Somehow the Kyles found time to restore the canyon’s diversity and, as a few dollars became available from the toy shop, buy small surrounding lots to buffer their thriving sanctuary. Fences on most sides kept out the deer, allowing native plants to gain a foothold. Red oak, escarpment cherry, Texas ash, and native grasses came in. These plants attracted more birds, bringing seeds in their droppings and further increasing diversity. Walking with my hosts in the canyon, I heard the endangered golden-cheeked warbler in song and spotted a pair of rufous-crowned sparrows skulking in a hillside thicket.
In an ultimate expression of their dedication to birds, in 2006 the Kyles donated their home and eight acres at Chaetura Canyon (“Basically everything we own,” Paul said) to the Travis Audubon Society in Austin—the land after their deaths “to be preserved and maintained as a bird sanctuary in perpetuity.” The couple retains only lifetime tenancy on the property. Since the Kyles turned over their land, Travis Audubon has purchased two small plots (and is purchasing two others) buffering the sanctuary, which now lies in the heart of a residential development. The total value of the sanctuary, not including considerable improvements, is estimated at between $930,000 and $2.48 million.
The decision to turn over their home and property without a financial safety net for the future must have been momentous. I asked the Kyles how long they pondered their options. Georgean knitted her brows in mock puzzlement.
“Oh, about a second,” she replied. “Maybe less.”
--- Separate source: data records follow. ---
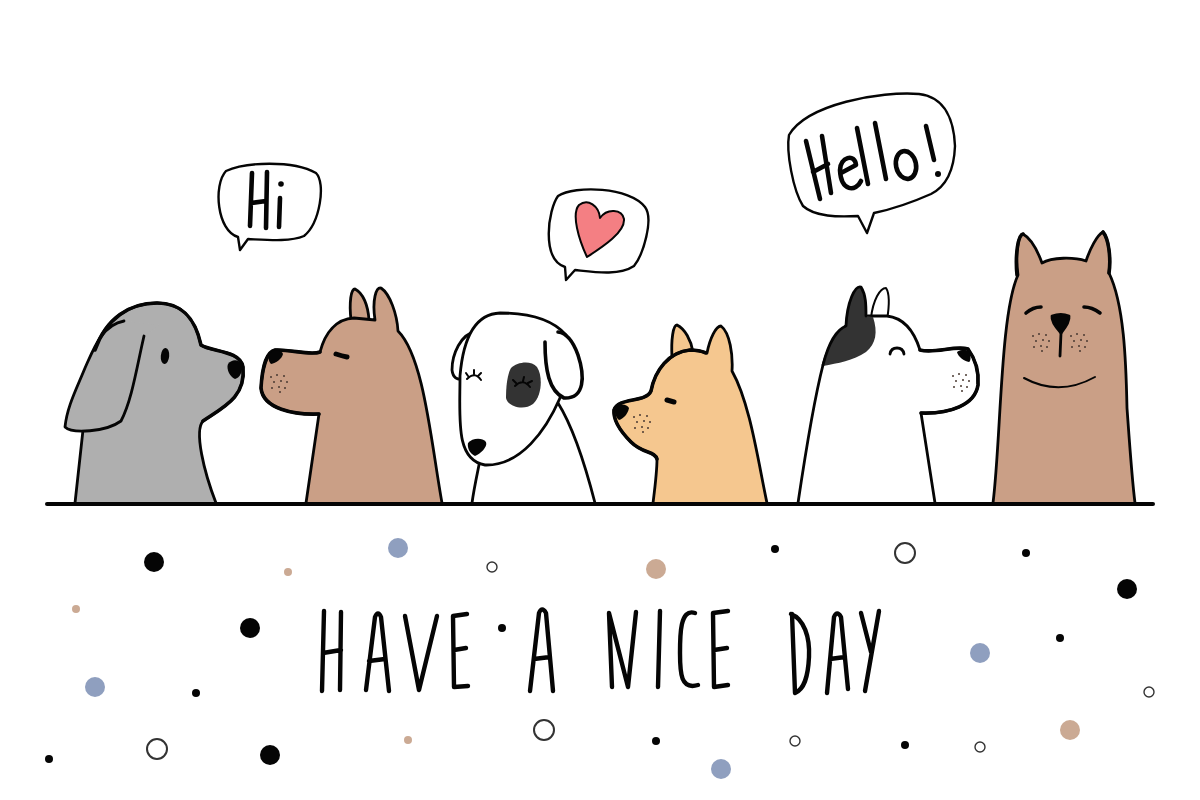
<!DOCTYPE html>
<html lang="en">
<head>
<meta charset="utf-8">
<title>Have a nice day</title>
<style>
:root{--ink:#050505;--paper:#fff;--grey:#afafaf;--brown:#ca9f86;--tan:#cbaa94;--gold:#f5c78f;--patch:#333;--heart:#f47f83;--blue:#8f9fbf}
*{box-sizing:border-box}
html,body{margin:0;width:1200px;height:800px;overflow:hidden;background:var(--paper)}
.card{width:1200px;height:800px}
.card svg{display:block}
.line{fill:none;stroke:var(--ink);stroke-width:2.8;stroke-linecap:round;stroke-linejoin:round}
.grey{fill:var(--grey)}
.brown{fill:var(--brown)}
.gold{fill:var(--gold)}
.white{fill:var(--paper)}
.patch{fill:var(--patch)}
.solid{fill:var(--ink)}
.thin{stroke-width:2}
.bold{stroke-width:3.6}
.blink{stroke-width:5}
.freckles{fill:#4a3a32}
.bubble{fill:var(--paper);stroke-width:2.4}
.letters{stroke-width:4.4}
.greeting{stroke-width:4.6}
.blue{fill:var(--blue)}
.tan{fill:var(--tan)}
.ring{fill:var(--paper);stroke:#333;stroke-width:2}
.ring-small{fill:var(--paper);stroke:#333;stroke-width:1.4}
</style>
</head>
<body>
<main class="card">
<svg width="1200" height="800" viewBox="0 0 1200 800" role="img" aria-label="Six dogs in a row saying Hi and Hello, above the words Have a nice day">
<defs>
<g id="freckles" class="freckles">
<circle cx="-8" cy="-6" r="1"/><circle cx="-2" cy="-8" r="1"/><circle cx="5" cy="-7" r="1"/><circle cx="-5" cy="-1" r="1"/><circle cx="2" cy="-2" r="1"/><circle cx="8" cy="-1" r="1"/><circle cx="-7" cy="5" r="1"/><circle cx="0" cy="4" r="1"/><circle cx="6" cy="5" r="1"/><circle cx="1" cy="9" r="1"/>
</g>
</defs>

<g id="grey-dog">
<path class="line grey" d="M75 503L83 430L95 350C106 318 130 303 157 303C185 303 196 322 201 345C211 352 240 350 243 367C246 397 224 407 203 421C194 431 204 472 216 503"/>
<path class="grey" d="M125 321C100 325 93 349 85 369C76 390 66 408 65 427C72 434 106 432 121 421C132 400 137 366 144 336L160 325Z"/>
<path class="line" d="M124 321C102 325 94 348 85 368C76 390 67 407 65 427C72 434 106 432 121 421C132 400 137 366 144 336"/>
<path class="line bold" d="M95 350C106 318 130 303 157 303C185 303 196 322 201 345C211 352 240 350 243 367C246 397 224 407 203 421"/>
<ellipse class="solid" cx="165" cy="356" rx="4.2" ry="8" transform="rotate(5 165 356)"/>
<path class="solid" d="M228 364C232 359 238 359 242 364C243 371 240 378 235 379C230 377 226 369 228 364Z"/>
</g>

<g id="brown-dog">
<path class="line brown" d="M351 320C349 302 351 289 355 289C363 293 368 305 369 320"/>
<path class="line brown" d="M306 503L319 414C294 415 263 409 261 388C262 370 266 352 275 350C290 349 310 356 320 352C325 333 336 319 354 318L375 320C372 300 376 287 381 288C390 294 397 314 398 331C424 357 431 442 442 503"/>
<path class="line bold" d="M319 414C294 415 263 409 261 388C262 370 266 352 275 350C290 349 310 356 320 352"/>
<path class="solid" d="M270 353C275 349 282 350 283 354C282 359 276 363 271 364C268 361 268 356 270 353Z"/>
<path class="line blink" d="M336 354Q342 356 347 357"/>
<use href="#freckles" x="279" y="383"/>
</g>

<g id="spotted-dog">
<path class="line white" d="M472 503C474 488 477 475 480 460L558 403C575 430 587 472 595 503"/>
<path class="line white" d="M475 332C461 334 452 354 452 370C453 378 457 380 463 379"/>
<path class="line white" d="M460 376C463 340 474 314 500 313C530 313 553 320 566 335L560 398C546 430 521 466 485 465C455 460 460 418 460 376Z"/>
<path class="patch" d="M511 368C517 362 531 360 537 367C543 376 542 396 533 404C524 411 508 407 506 398C506 388 507 375 511 368Z"/>
<path class="white" d="M545 342C545 370 549 391 564 398C585 399 585 376 578 355C573 341 567 333 558 332Z"/>
<path class="line bold" d="M545 342C545 370 549 391 564 398C585 399 585 376 578 355C573 341 567 333 558 332"/>
<path class="line thin" d="M467 379Q475 371 481 380M468 376L466 373M474 374L474 370M478 376L481 373M515 386Q523 378 530 387M516 383L513 380M523 381L524 377M528 383L532 381"/>
<path class="solid" d="M468 443C472 438 482 437 486 442C488 447 480 454 475 456C470 454 467 448 468 443Z"/>
</g>

<g id="golden-dog">
<path class="line gold" d="M672 358C671 340 673 325 677 325C685 329 691 340 693 352"/>
<path class="line gold" d="M653 503C655 487 657 472 657 459C655 451 643 454 631 442C620 431 613 421 614 410C618 397 646 403 651 391C655 370 669 352 690 350Q699 350 707 353C710 338 716 326 721 326C730 333 733 355 732 371C750 403 758 461 767 503"/>
<path class="line bold" d="M657 459C655 451 643 454 631 442C620 431 613 421 614 410C618 397 646 403 651 391C655 370 669 352 690 350Q699 350 706 353"/>
<path class="solid" d="M616 407C620 403 627 404 629 408C628 414 623 419 619 420C615 417 614 411 616 407Z"/>
<path class="line blink" d="M667 400L674 402"/>
<use href="#freckles" x="642" y="423"/>
</g>

<g id="black-eared-dog">
<path class="line thin white" d="M871 318C873 300 880 288 886 288C890 294 889 308 887 320"/>
<path class="line white" d="M798 503C805 456 814 400 823 365C831 335 850 317 868 316L887 316C905 318 915 334 920 350C935 354 955 345 968 349C976 360 979 372 978 385C975 405 950 414 921 413L935 503"/>
<path class="patch" d="M823 366C830 340 839 329 846 326C847 302 855 285 861 287C866 295 866 305 866 316L873 317C878 332 876 344 866 352C853 361 838 363 823 366Z"/>
<path class="line" d="M823 365C829 341 838 329 846 326C847 302 855 285 861 287C866 295 866 305 866 316"/>
<path class="line bold" d="M920 350C935 354 955 345 968 349C976 360 979 372 978 385C975 405 950 414 921 413"/>
<path class="line" d="M890 354Q891 348 897 348Q903 348 904 354"/>
<path class="solid" d="M957 352C961 349 967 349 969 352C971 356 971 361 969 362C964 361 958 357 957 352Z"/>
<use href="#freckles" x="961" y="382"/>
</g>

<g id="smiling-dog">
<path class="line brown" d="M993 503C1001 440 1000 314 1018 275C1015 255 1018 235 1023 234C1032 239 1038 252 1042 263C1052 257 1074 257 1086 261C1090 249 1097 235 1103 232C1109 239 1111 259 1109 273C1124 304 1126 360 1127 408C1130 450 1132 480 1135 503"/>
<path class="line bold" d="M1017 275C1015 255 1018 235 1023 234M1103 232C1109 239 1111 259 1109 273"/>
<path class="line bold" d="M1026 313Q1033 307 1041 307M1084 307Q1092 307 1100 313"/>
<path class="line solid" d="M1052 316Q1061 313 1069 316Q1070 322 1061 333Q1051 322 1052 316Z"/>
<path class="line" d="M1061 333L1060 356"/>
<path class="line thin" d="M1024 378Q1059 397 1095 377"/>
<use href="#freckles" x="1041" y="342"/><use href="#freckles" x="1079" y="342"/>
</g>

<path id="table-edge" class="line" style="stroke-width:4" d="M47 504H1153"/>

<g id="hi-bubble">
<path class="line bubble" d="M226 171C245 162 293 160 316 173C326 183 320 223 304 236C290 242 268 240 248 239L240 250L238 237C217 231 213 185 226 171Z"/>
<path class="line greeting" d="M252 173L250 226M267 172L266 228M251 203L266 201M280 198L279 227"/><circle class="solid" cx="281" cy="184" r="2.8"/>
</g>
<g id="heart-bubble">
<path class="line bubble" d="M558 196C575 185 630 187 645 207C654 219 643 255 634 266C619 276 594 272 575 270L566 280L565 267C541 259 548 210 558 196Z"/>
<path class="line thin" style="fill:var(--heart)" d="M587 257C579 240 571 214 579 205C588 198 599 206 600 218C607 208 622 209 624 219C625 232 604 246 587 257Z"/>
</g>
<g id="hello-bubble">
<path class="line bubble" d="M789 135C807 104 880 91 919 94C946 97 954 122 955 146C954 173 945 187 931 194C913 202 893 209 874 213L867 233L858 216C838 217 815 217 803 206C793 190 786 152 789 135Z"/>
<path class="line greeting" d="M806 141L820 199M822 136L831 193M813 172L828 164M841 173L856 165C855 153 840 157 840 170C841 192 856 192 861 181M857 128L868 184M875 123L886 179"/>
<ellipse class="line greeting" cx="906" cy="165" rx="10" ry="14" transform="rotate(-12 906 165)"/>
<path class="line greeting" d="M926 126L934 160"/><circle class="solid" cx="938" cy="174" r="3"/>
</g>

<g id="have-a-nice-day" class="line letters">
<path d="M324 611L322 691M341 612L340 690M323 653L341 650"/>
<path d="M366 690L375 617Q378 610 381 617L389 691M369 661L385 659"/>
<path d="M405 616L419 690L437 616"/>
<path d="M467 614L453 616L454 687L468 686M454 650L466 648"/>
<path d="M530 691L539 613Q542 606 546 613L553 691M534 659L550 657"/>
<path d="M612 687L609 613L628 687L636 612"/>
<path d="M660 611L658 687"/>
<path d="M695 613C680 608 680 635 680 653C680 674 681 690 698 685"/>
<path d="M728 611L713 613L714 687L728 685M714 650L727 648"/>
<path d="M792 614L795 693M791 614C804 619 810 637 809 657C808 678 804 689 795 693"/>
<path d="M827 693L834 617Q837 610 841 617L848 689M830 659L845 657"/>
<path d="M861 613L871 652M879 611L865 691"/>
</g>

<g id="confetti">
<g class="solid">
<circle cx="154" cy="562" r="10"/><circle cx="250" cy="628" r="10"/><circle cx="270" cy="755" r="10"/><circle cx="1127" cy="589" r="10"/>
<circle cx="196" cy="693" r="4"/><circle cx="49" cy="759" r="4"/><circle cx="502" cy="628" r="4"/><circle cx="656" cy="741" r="4"/><circle cx="775" cy="549" r="4"/><circle cx="905" cy="745" r="4"/><circle cx="1026" cy="553" r="4"/><circle cx="1060" cy="638" r="4"/>
</g>
<g class="blue"><circle cx="398" cy="548" r="10"/><circle cx="95" cy="687" r="10"/><circle cx="721" cy="769" r="10"/><circle cx="980" cy="653" r="10"/></g>
<g class="tan"><circle cx="656" cy="569" r="10"/><circle cx="1070" cy="730" r="10"/><circle cx="288" cy="572" r="4"/><circle cx="76" cy="609" r="4"/><circle cx="408" cy="740" r="4"/></g>
<g class="ring"><circle cx="157" cy="749" r="10"/><circle cx="544" cy="730" r="10"/><circle cx="905" cy="553" r="10"/></g>
<g class="ring-small"><circle cx="492" cy="567" r="5"/><circle cx="795" cy="741" r="5"/><circle cx="980" cy="747" r="5"/><circle cx="1149" cy="692" r="5"/></g>
</g>
</svg>
</main>
</body>
</html>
“We have every confidence that Travis Audubon are the proper hands,” Paul added. “After all the effort and love we have put into preserving the property, selling it for development to deal with some late-life health issue and put off the inevitable for a few years just makes no sense.” The Kyles’ is the gift that keeps on giving, sustaining aloft those swirling flights of swifts at dusk over the towers of Chaetura Canyon.